A powerful earthquake that hit Japan on Saturday was an aftershock of the devastating 9.0 magnitude quake that struck the same area almost 10 years ago…
Contaminated water that could soon be released into the sea from the Fukushima Daiichi nuclear power plant contains radioactive carbon with the potential to damage human DNA, environmental rights organization Greenpeace has warned.
Nearly 10 years after the Tohoku-oki earthquake and tsunami devastated Japan’s Fukushima Dai-ichi Nuclear Power Plant and triggered an unprecedented release radioactivity into the ocean, radiation levels have fallen to safe levels in all but the waters closest to the shuttered power plant.
The nuclear disaster at Fukushima sent an unprecedented amount of radiation into the Pacific. But, before then, atomic bomb tests and radioactive waste were contaminating the sea — the effects are still being felt today.
The operator of the ruined Fukushima Daiichi nuclear power plant will have to dump huge quantities of contaminated water from the site directly into the Pacific Ocean, Japan’s environment minister has said – a move that would enrage local fishermen.
Coral bleaching is not just due to a warming planet, but also a planet that is simultaneously being enriched with reactive nitrogen from sources like improperly treated sewage, and fertilizers.
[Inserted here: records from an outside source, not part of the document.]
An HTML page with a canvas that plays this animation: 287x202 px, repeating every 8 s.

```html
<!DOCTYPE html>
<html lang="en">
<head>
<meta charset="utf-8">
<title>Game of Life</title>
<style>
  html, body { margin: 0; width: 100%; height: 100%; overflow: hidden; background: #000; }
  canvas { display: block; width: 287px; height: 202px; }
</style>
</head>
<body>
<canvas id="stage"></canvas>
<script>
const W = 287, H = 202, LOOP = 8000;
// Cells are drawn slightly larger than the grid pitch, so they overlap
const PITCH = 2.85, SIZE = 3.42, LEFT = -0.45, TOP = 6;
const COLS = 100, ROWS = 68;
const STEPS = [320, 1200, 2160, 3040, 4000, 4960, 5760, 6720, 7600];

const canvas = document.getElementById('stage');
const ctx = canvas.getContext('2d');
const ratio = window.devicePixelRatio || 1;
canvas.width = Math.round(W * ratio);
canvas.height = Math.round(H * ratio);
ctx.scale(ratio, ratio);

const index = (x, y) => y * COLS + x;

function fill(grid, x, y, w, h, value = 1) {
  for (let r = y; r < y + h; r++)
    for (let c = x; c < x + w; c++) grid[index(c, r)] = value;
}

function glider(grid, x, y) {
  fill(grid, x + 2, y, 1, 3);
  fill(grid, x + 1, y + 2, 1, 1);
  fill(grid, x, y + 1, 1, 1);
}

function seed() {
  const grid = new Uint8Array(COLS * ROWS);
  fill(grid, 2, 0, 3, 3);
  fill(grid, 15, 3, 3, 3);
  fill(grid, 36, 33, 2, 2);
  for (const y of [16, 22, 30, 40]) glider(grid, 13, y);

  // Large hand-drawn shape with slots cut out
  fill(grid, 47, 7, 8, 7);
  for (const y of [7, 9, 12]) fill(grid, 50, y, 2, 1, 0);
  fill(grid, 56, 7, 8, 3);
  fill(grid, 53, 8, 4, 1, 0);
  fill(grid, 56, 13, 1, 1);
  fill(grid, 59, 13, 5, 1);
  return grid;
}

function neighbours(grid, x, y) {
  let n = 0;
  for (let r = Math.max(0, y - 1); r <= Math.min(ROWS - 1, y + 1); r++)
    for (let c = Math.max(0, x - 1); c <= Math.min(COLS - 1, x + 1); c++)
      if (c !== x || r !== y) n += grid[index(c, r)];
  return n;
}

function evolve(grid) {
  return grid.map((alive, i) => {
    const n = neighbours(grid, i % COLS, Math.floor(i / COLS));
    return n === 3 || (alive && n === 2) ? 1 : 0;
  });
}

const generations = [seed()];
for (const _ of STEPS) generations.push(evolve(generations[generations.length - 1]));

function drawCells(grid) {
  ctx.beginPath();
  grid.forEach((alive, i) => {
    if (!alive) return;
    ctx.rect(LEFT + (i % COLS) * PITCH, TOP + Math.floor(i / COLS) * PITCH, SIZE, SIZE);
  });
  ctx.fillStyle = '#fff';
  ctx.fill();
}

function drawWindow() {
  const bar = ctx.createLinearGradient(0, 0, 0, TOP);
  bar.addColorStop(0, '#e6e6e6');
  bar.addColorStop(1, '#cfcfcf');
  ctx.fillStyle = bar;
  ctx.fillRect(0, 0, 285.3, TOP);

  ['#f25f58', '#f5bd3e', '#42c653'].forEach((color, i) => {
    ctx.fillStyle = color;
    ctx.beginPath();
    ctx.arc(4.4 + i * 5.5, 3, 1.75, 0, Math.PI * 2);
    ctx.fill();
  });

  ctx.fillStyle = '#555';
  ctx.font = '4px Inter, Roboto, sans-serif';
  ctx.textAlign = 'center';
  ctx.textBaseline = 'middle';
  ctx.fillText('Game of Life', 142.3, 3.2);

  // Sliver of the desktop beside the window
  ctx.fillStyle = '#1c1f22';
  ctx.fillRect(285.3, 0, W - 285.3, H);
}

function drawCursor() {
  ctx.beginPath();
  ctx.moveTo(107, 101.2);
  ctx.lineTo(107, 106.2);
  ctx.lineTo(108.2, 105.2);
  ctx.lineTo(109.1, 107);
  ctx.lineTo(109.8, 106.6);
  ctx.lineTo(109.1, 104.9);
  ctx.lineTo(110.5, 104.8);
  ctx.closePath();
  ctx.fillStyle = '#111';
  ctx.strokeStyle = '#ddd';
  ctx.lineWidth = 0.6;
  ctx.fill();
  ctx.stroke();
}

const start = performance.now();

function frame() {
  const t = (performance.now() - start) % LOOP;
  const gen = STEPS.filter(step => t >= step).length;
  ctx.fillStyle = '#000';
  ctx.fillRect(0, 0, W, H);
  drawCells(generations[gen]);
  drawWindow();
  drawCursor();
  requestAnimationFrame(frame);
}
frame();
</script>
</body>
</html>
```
The Pacific plate is one of many possible tsunamigenic quake sources, and scientists believe the Nankai Trough, another subduction zone much closer to the Japanese coast than the source of 3/11, will produce a similar megaquake and tsunami within the next 30 years.
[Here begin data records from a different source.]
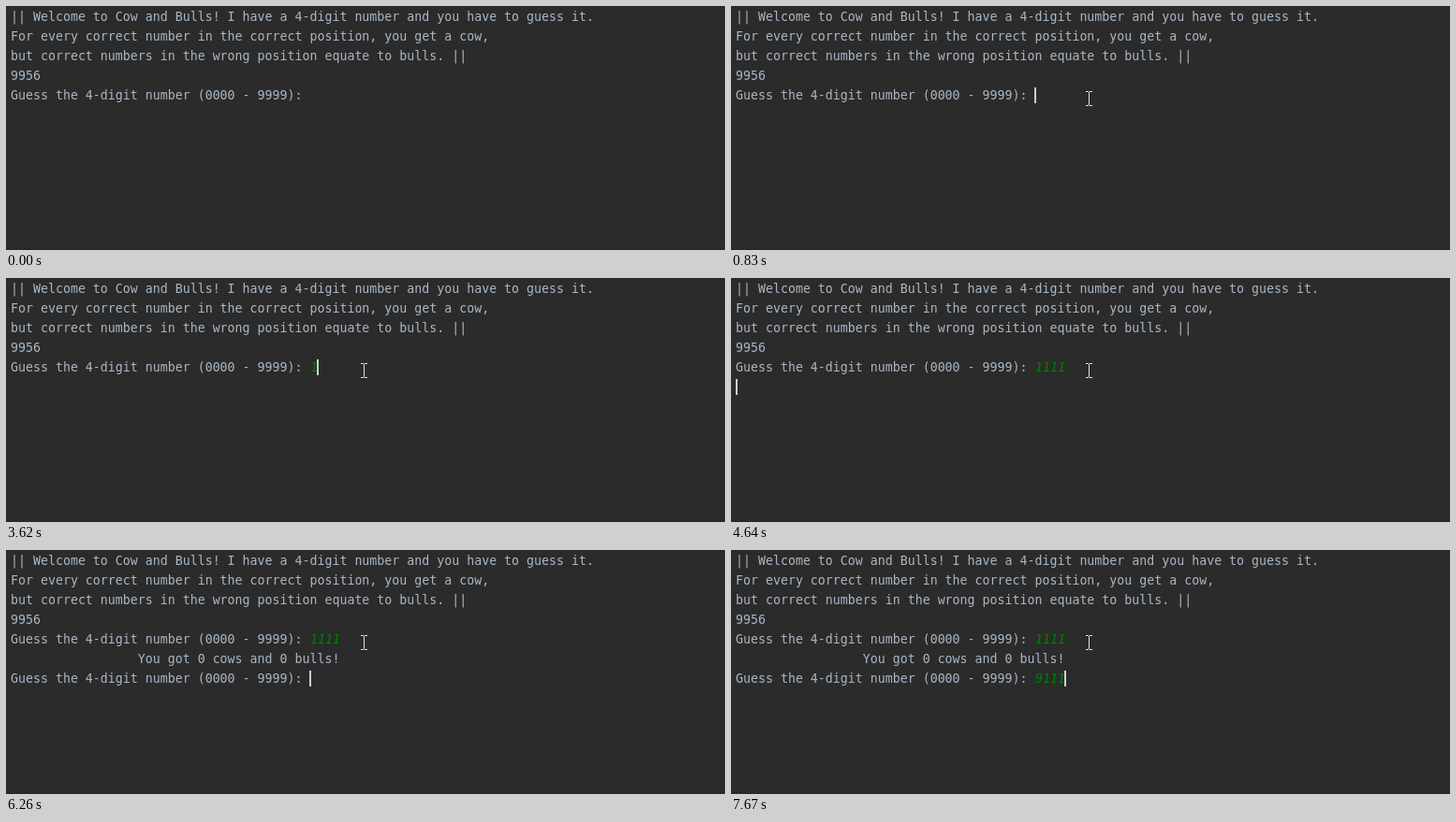
These frames come from a looping animation (768 by 261 pixels, 8000 ms). An HTML page with a canvas:

```html
<!DOCTYPE html>
<html lang="en">
<head>
<meta charset="utf-8">
<title>Cow and Bulls</title>
<style>
  html, body { margin: 0; width: 100%; height: 100%; overflow: hidden; background: #2b2b2b; }
  canvas { display: block; }
</style>
</head>
<body>
<canvas id="stage" width="768" height="261"></canvas>
<script>
const ctx = document.getElementById('stage').getContext('2d', { alpha: false });
const LOOP = 8000, LEFT = 5, CHAR = 8, LINE = 21;
const FONT = '13.288px "DejaVu Sans Mono", "Noto Sans Mono", monospace';
const PROMPT = 'Guess the 4-digit number (0000 - 9999): ';
const INTRO = [
  '|| Welcome to Cow and Bulls! I have a 4-digit number and you have to guess it.',
  'For every correct number in the correct position, you get a cow,',
  'but correct numbers in the wrong position equate to bulls. ||',
  '9956',
  PROMPT
];
const RESULT = ' '.repeat(17) + 'You got 0 cows and 0 bulls!';

const FIRST_KEYS = [3620, 3790, 4030, 4330];
const SECOND_KEYS = [7200, 7350, 7500, 7670];
const ENTER = 4640, REPLY = 4870;
const CARET_TOGGLES = [830, 1290, 1770, 2230, 2760, 3240, 3620, 5730, 6260, 6740, 7200];

// Pointer stops: time, x, y
const POINTER = [
  [130, 561, 224], [210, 520, 185], [290, 470, 145], [370, 425, 115], [450, 397, 100],
  [530, 385, 94], [600, 382, 97], [680, 382, 100], [770, 382, 99]
];

const passed = (times, t) => times.filter(time => t >= time).length;

function write(text, row, col = 0, typed = false) {
  ctx.font = (typed ? 'italic ' : '') + FONT;
  ctx.fillStyle = typed ? '#007f00' : '#a9b7c6';
  ctx.fillText(text, LEFT + col * CHAR, 16 + row * LINE);
}

function drawCaret(row, col) {
  ctx.fillStyle = '#cecece';
  ctx.fillRect(LEFT + col * CHAR - (col ? 1 : 0), 3 + row * LINE, 2, 17);
}

function drawPointer(x, y) {
  ctx.fillStyle = '#e4e4e4';
  ctx.fillRect(x, y - 7, 1, 14);
  for (const edge of [y - 8, y + 7]) {
    ctx.fillRect(x - 3, edge, 3, 1);
    ctx.fillRect(x + 1, edge, 3, 1);
  }
}

function draw(t) {
  ctx.fillStyle = '#2b2b2b';
  ctx.fillRect(0, 0, 768, 261);
  ctx.fillStyle = '#282828';
  ctx.fillRect(0, 258, 768, 3);

  INTRO.forEach((text, row) => write(text, row));
  const first = passed(FIRST_KEYS, t), second = passed(SECOND_KEYS, t);
  write('1111'.slice(0, first), 4, PROMPT.length, true);
  if (t >= REPLY) {
    write(RESULT, 5);
    write(PROMPT, 6);
    write('9111'.slice(0, second), 6, PROMPT.length, true);
  }

  if (passed(CARET_TOGGLES, t) % 2) {
    if (t >= REPLY) drawCaret(6, PROMPT.length + second);
    else if (t >= ENTER) drawCaret(5, 0);
    else drawCaret(4, PROMPT.length + first);
  }

  const stop = POINTER.filter(([time]) => t >= time).pop();
  if (stop) drawPointer(stop[1], stop[2]);
}

const start = performance.now();
function tick() {
  draw((performance.now() - start) % LOOP);
  requestAnimationFrame(tick);
}
tick();
</script>
</body>
</html>
```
First reliable estimates of highly radioactive cesium-rich microparticles released by Fukushima disaster
Scientists have for the first time been able to estimate the amount of radioactive cesium-rich microparticles released by the disaster at the Fukushima power plant in 2011. This work, which will have significant health and environmental implications, is presented at the Goldschmidt geochemistry conference in Boston.
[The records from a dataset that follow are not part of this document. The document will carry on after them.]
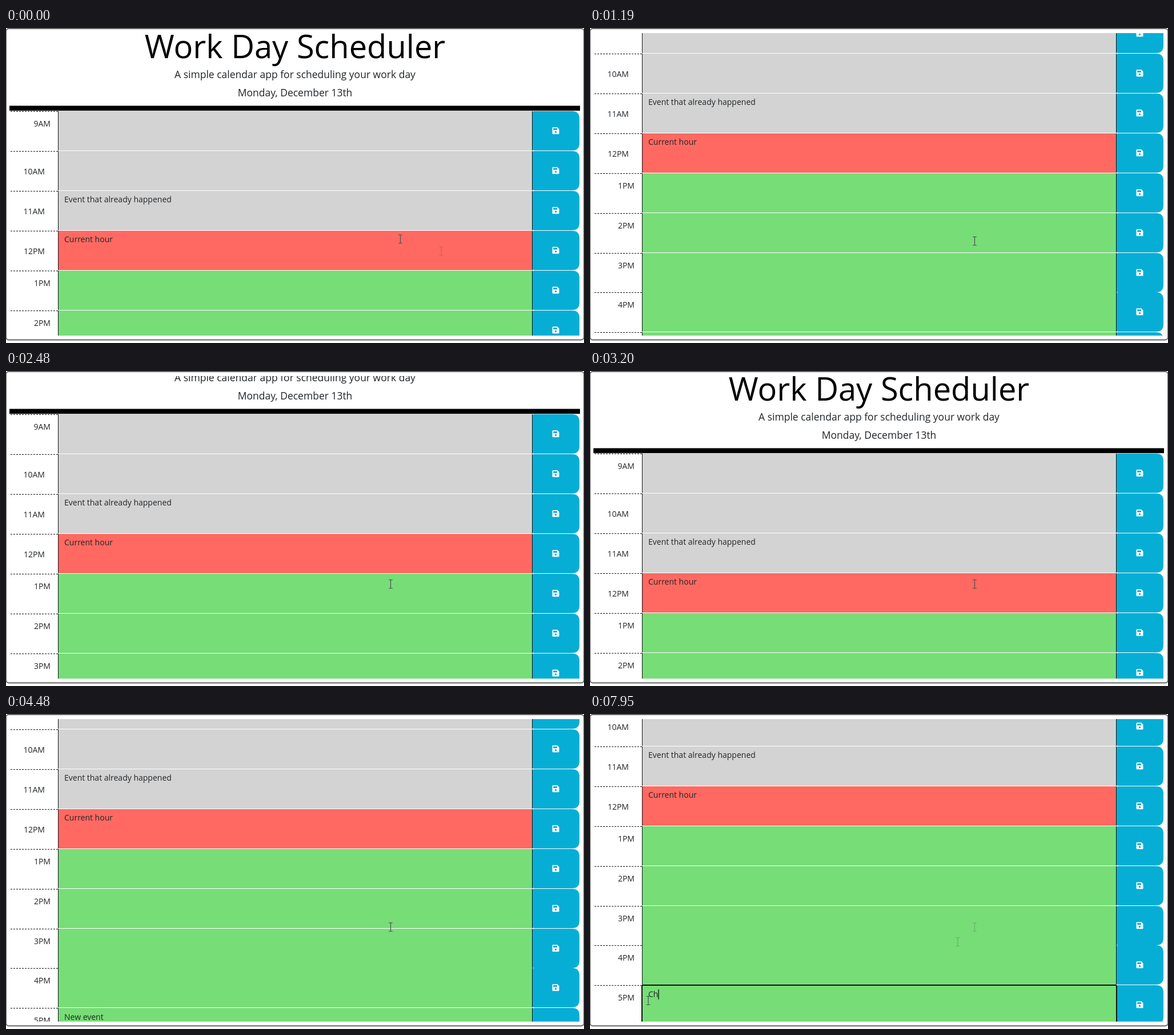
An HTML page for the animation above (8 s loop, 1012 px wide and 553 px high).

```html
<!DOCTYPE html>
<html lang="en">
<head>
<meta charset="utf-8">
<title>Work Day Scheduler</title>
<style>
  html, body { margin: 0; width: 100%; height: 100%; overflow: hidden; background: #fff; }
  svg { display: block; width: 1012px; height: 553px; font: 14px "Open Sans", "Noto Sans", sans-serif; }
  text { fill: #212529; }
  .title { font-size: 56px; fill: #000; text-anchor: middle; }
  .lead { font-size: 17.5px; text-anchor: middle; }
  .past { fill: #d3d3d3; }
  .present { fill: #ff6961; }
  .future { fill: #77dd77; }
  .beam { fill: none; stroke: #4c5352; stroke-width: 1.2; }
  .ghost { opacity: .3; }
</style>
</head>
<body>
<svg viewBox="0 0 1012 553">
  <defs>
    <clipPath id="view"><rect x="6" y="9" width="999" height="531"/></clipPath>
    <clipPath id="selClip"><rect id="selMask" y="480" width="0" height="24"/></clipPath>
    <path id="beam" d="M-3.5 -7.5H-1L0 -6.5L1 -7.5H3.5M0 -6.5V6.5M-3.5 7.5H-1L0 6.5L1 7.5H3.5"/>
    <path id="disk" fill="#fff" fill-rule="evenodd" d="M-4.8 -6H2.9L6 -2.9V4.8Q6 6 4.8 6H-4.8Q-6 6 -6 4.8V-4.8Q-6 -6 -4.8 -6ZM-4.3 -4.3V-1.2H2.3V-4.3ZM0 .4A1.7 1.7 0 1 0 0 3.8A1.7 1.7 0 1 0 0 .4Z"/>
  </defs>
  <g clip-path="url(#view)">
    <g id="page">
      <text class="title" x="506" y="53">Work Day Scheduler</text>
      <text class="lead" x="506" y="88">A simple calendar app for scheduling your work day</text>
      <text class="lead" x="506" y="120">Monday, December 13th</text>
      <rect x="6" y="136.5" width="999" height="8.7"/>
      <g id="rows"></g>
    </g>
    <g id="ghosts"></g>
    <rect id="focus" x="91" y="476" width="831" height="80" rx="2" fill="none" stroke="#111" stroke-width="2"/>
    <text id="entry" x="102" y="497">New event</text>
    <rect id="selBox" y="483" width="0" height="18" fill="#1c74d9"/>
    <text x="102" y="497" style="fill:#fff" clip-path="url(#selClip)">New event</text>
    <rect id="caret" y="483.5" width="1.2" height="17.5"/>
    <circle id="press" r="10.5" fill="#e0c81c" opacity=".82"/>
    <use id="mouse" href="#beam" class="beam"/>
  </g>
  <rect x="0" y="1" width="1012" height="546.5" rx="5" fill="none" stroke="#666" stroke-width="2"/>
</svg>
<script>
const LOOP = 8000;
const $ = id => document.getElementById(id);
const entry = $('entry');

// label, note
const hours = [
  ['9AM', ''], ['10AM', ''], ['11AM', 'Event that already happened'],
  ['12PM', 'Current hour'], ['1PM', ''], ['2PM', ''], ['3PM', ''], ['4PM', ''], ['5PM', '']
];

function rowMarkup([label, note], i) {
  const top = Math.round(146 + 69.92 * i);
  const kind = i < 3 ? 'past' : i === 3 ? 'present' : 'future';
  const wide = label.length > 3;
  return `<g transform="translate(0 ${top})">
    <path d="M8 .5H91" stroke="#000" stroke-dasharray="3 2"/>
    <text x="${wide ? 68 : 78}" y="${wide ? 41 : 27}" text-anchor="end">${label}</text>
    <rect class="${kind}" x="91" width="831" height="69"/>
    <path d="M91.5 0V69M921.5 0V69" stroke="#111"/>
    <text x="102" y="20">${note}</text>
    <path fill="#06aed5" d="M924 0H991Q1004 0 1004 13V56Q1004 69 991 69H924Q922 69 922 67V2Q922 0 924 0Z"/>
    <use href="#disk" x="962.5" y="34.3"/>
  </g>`;
}
$('rows').innerHTML = hours.map(rowMarkup).join('');

// scroll runs: first time, last time, steps, first offset, last offset
const scroll = [
  [0, 0, 1, 0, 0],
  [460, 840, 6, 5, 88],
  [980, 1190, 3, 105, 171],
  [1270, 1310, 2, 174, 175],
  [1450, 1650, 4, 185, 226],
  [1790, 1870, 2, 228, 229],
  [2270, 2340, 2, 190, 120],
  [2480, 2610, 3, 70, 0],
  [3200, 3200, 1, 1, 1],
  [3340, 4080, 10, 10, 130],
  [4150, 4150, 1, 144, 144],
  [4410, 4620, 4, 169, 229]
].flatMap(([t0, t1, n, a, b]) => Array.from({ length: n }, (_, k) => {
  const p = n > 1 ? k / (n - 1) : 0;
  return [Math.floor(t0 + (t1 - t0) * p), Math.round(a + (b - a) * p)];
}));

// time, x, y
const mouse = [
  [0, 690.5, 370.5], [70, 673.5, 374], [5170, 644, 400], [5240, 437, 518],
  [5380, 280, 519], [5460, 212, 508], [5530, 186, 498], [5600, 176, 494],
  [5680, 172, 492], [6490, 159, 492], [6560, 149, 492], [6630, 136, 493],
  [6890, 124, 496], [6980, 113, 499], [7070, 105, 502], [7160, 102, 503]
];

// time, first selected letter
const select = [[0, 9], [6490, 8], [6560, 7], [6630, 5], [6890, 3], [6980, 1], [7070, 0], [7820, 9]];
const typed = [[0, 'New event'], [7820, 'C'], [7950, 'Ch']];

// from, to, x, y
const ghosts = [[0, 460, 762, 392], [5170, LOOP, 673.5, 374], [5240, LOOP, 644, 400]];
$('ghosts').innerHTML = ghosts.map(([, , x, y]) =>
  `<use href="#beam" class="beam ghost" x="${x}" y="${y}"/>`).join('');

const at = (list, t) => list.findLast(item => item[0] <= t);
const show = (el, on) => el.setAttribute('visibility', on ? 'visible' : 'hidden');
const set = (el, attrs) => { for (const k in attrs) el.setAttribute(k, attrs[k]); };

function draw(t) {
  const offset = at(scroll, t)[1];
  $('page').setAttribute('transform', `translate(0 ${-offset})`);

  const [, x, y] = at(mouse, t);
  set($('mouse'), { x, y });
  set($('press'), { cx: x - 0.5, cy: y });
  show($('press'), t >= 5950 && t < 7300);
  show($('focus'), t >= 5950);
  [...$('ghosts').children].forEach((g, i) => show(g, t >= ghosts[i][0] && t < ghosts[i][1]));

  const word = at(typed, t)[1];
  if (entry.textContent !== word) entry.textContent = word;
  entry.setAttribute('y', 725 - offset + (t >= 0 ? 1 : 0));

  const end = 102 + entry.getComputedTextLength();
  const first = at(select, t)[1];
  const picked = first < word.length;
  const left = picked ? entry.getStartPositionOfChar(first).x : end;
  const span = { x: left, width: picked ? end - left + 0.5 : 0 };
  set($('selBox'), span);
  set($('selMask'), span);
  $('caret').setAttribute('x', end);
  show($('caret'), t >= 5950 && !picked);
}

const start = performance.now();
function tick() {
  draw((performance.now() - start) % LOOP);
  requestAnimationFrame(tick);
}
draw(0);
requestAnimationFrame(tick);
</script>
</body>
</html>
```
Scientists say there was a significant release of radioactive particles during the Fukushima-Daiichi nuclear accident. The researchers identified the contamination using a new method and say if the particles are inhaled they could pose long-term health risks to humans.